#### YOUR OBJECTIVE:
Please give only the number of lines in the listing below that contain "slot".

#### PROVIDED RECORDS:
::::::::::

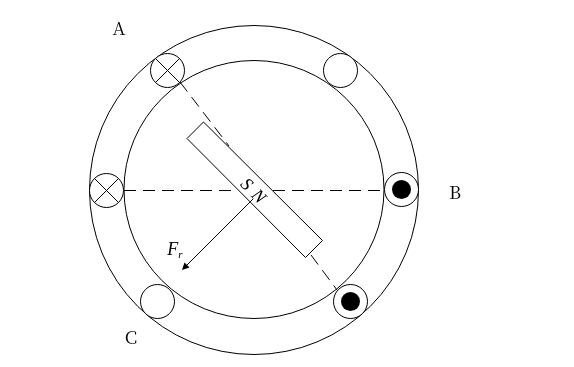
<!DOCTYPE html>
<html lang="en">
<head>
<meta charset="utf-8">
<title>Motor cross-section with rotor magnet</title>
<style>
:root { --paper: #fff; --ink: #000; }
* { box-sizing: border-box; }
html, body { margin: 0; background: var(--paper); }
.diagram {
  position: relative;
  width: 574px;
  height: 367px;
  overflow: hidden;
  background: var(--paper);
  color: var(--ink);
  font-family: "Noto Serif CJK JP", "Liberation Serif", serif;
}
.drawing { position: absolute; inset: 0; display: block; }
.outline { fill: var(--paper); stroke: var(--ink); stroke-width: 1; }
.line { fill: none; stroke: var(--ink); stroke-width: 1; }
.axis { stroke-dasharray: 12 7; }
.solid { fill: var(--ink); }
.label {
  position: absolute;
  width: 20px;
  line-height: 20px;
  font-size: 18px;
  text-align: center;
  transform: translate(-50%, -50%);
}
.phase-a { left: 119px; top: 27px; }
.phase-b { left: 455px; top: 191px; }
.phase-c { left: 131px; top: 336px; }
.force {
  left: 175px;
  top: 249px;
  width: 28px;
  font-family: "Liberation Serif", serif;
  font-style: italic;
  font-size: 18px;
  white-space: nowrap;
}
.force sub { font-size: 11px; line-height: 0; vertical-align: -3px; }
.pole {
  font-family: "Liberation Serif", serif;
  font-style: italic;
  font-size: 18px;
  line-height: 18px;
  transform: translate(-50%, -50%) rotate(45deg);
}
.south { left: 247px; top: 184px; }
.north { left: 259px; top: 196px; }
</style>
</head>
<body>
<main class="diagram">
  <svg class="drawing" width="574" height="367" viewBox="0 0 574 367" role="img" aria-label="Stator ring with six windings around a tilted bar magnet">
    <defs>
      <circle id="slot" class="outline" r="17"/>
      <g id="current-in">
        <use href="#slot"/>
        <path class="line" d="M-12-12 12 12M12-12-12 12"/>
      </g>
      <g id="current-out">
        <use href="#slot"/>
        <circle class="solid" r="9.5"/>
      </g>
    </defs>
    <g id="stator">
      <circle class="outline" cx="254" cy="190" r="164.5"/>
      <ellipse class="outline" cx="254" cy="189.5" rx="130" ry="129"/>
    </g>
    <g id="axes">
      <line class="line axis" x1="124" y1="190.5" x2="238" y2="190.5"/>
      <line class="line axis" x1="273" y1="190.5" x2="385" y2="190.5"/>
      <line class="line axis" x1="180" y1="82" x2="229" y2="146"/>
      <line class="line axis" x1="311" y1="255" x2="337" y2="290"/>
    </g>
    <g id="windings">
      <use href="#current-in" x="167.5" y="70.5"/>
      <use href="#slot" x="340.5" y="70.5"/>
      <use href="#current-out" x="401.5" y="189.5"/>
      <use href="#current-out" x="350.5" y="301.5"/>
      <use href="#slot" x="157.5" y="301.5"/>
      <use href="#current-in" x="106.5" y="190.5"/>
    </g>
    <polygon id="magnet" class="outline" points="203.5,122 322.5,240.5 305.5,257.5 187,138.5"/>
    <g id="force-arrow">
      <line class="line" x1="253" y1="199" x2="185" y2="267"/>
      <polygon class="solid" points="182,270 184.5,262.5 189.5,267.5"/>
    </g>
  </svg>
  <span class="label phase-a">A</span>
  <span class="label phase-b">B</span>
  <span class="label phase-c">C</span>
  <span class="label pole south">S</span>
  <span class="label pole north">N</span>
  <span class="label force">F<sub>r</sub></span>
</main>
</body>
</html>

::::::::::

#### WRITTEN REPLY:
5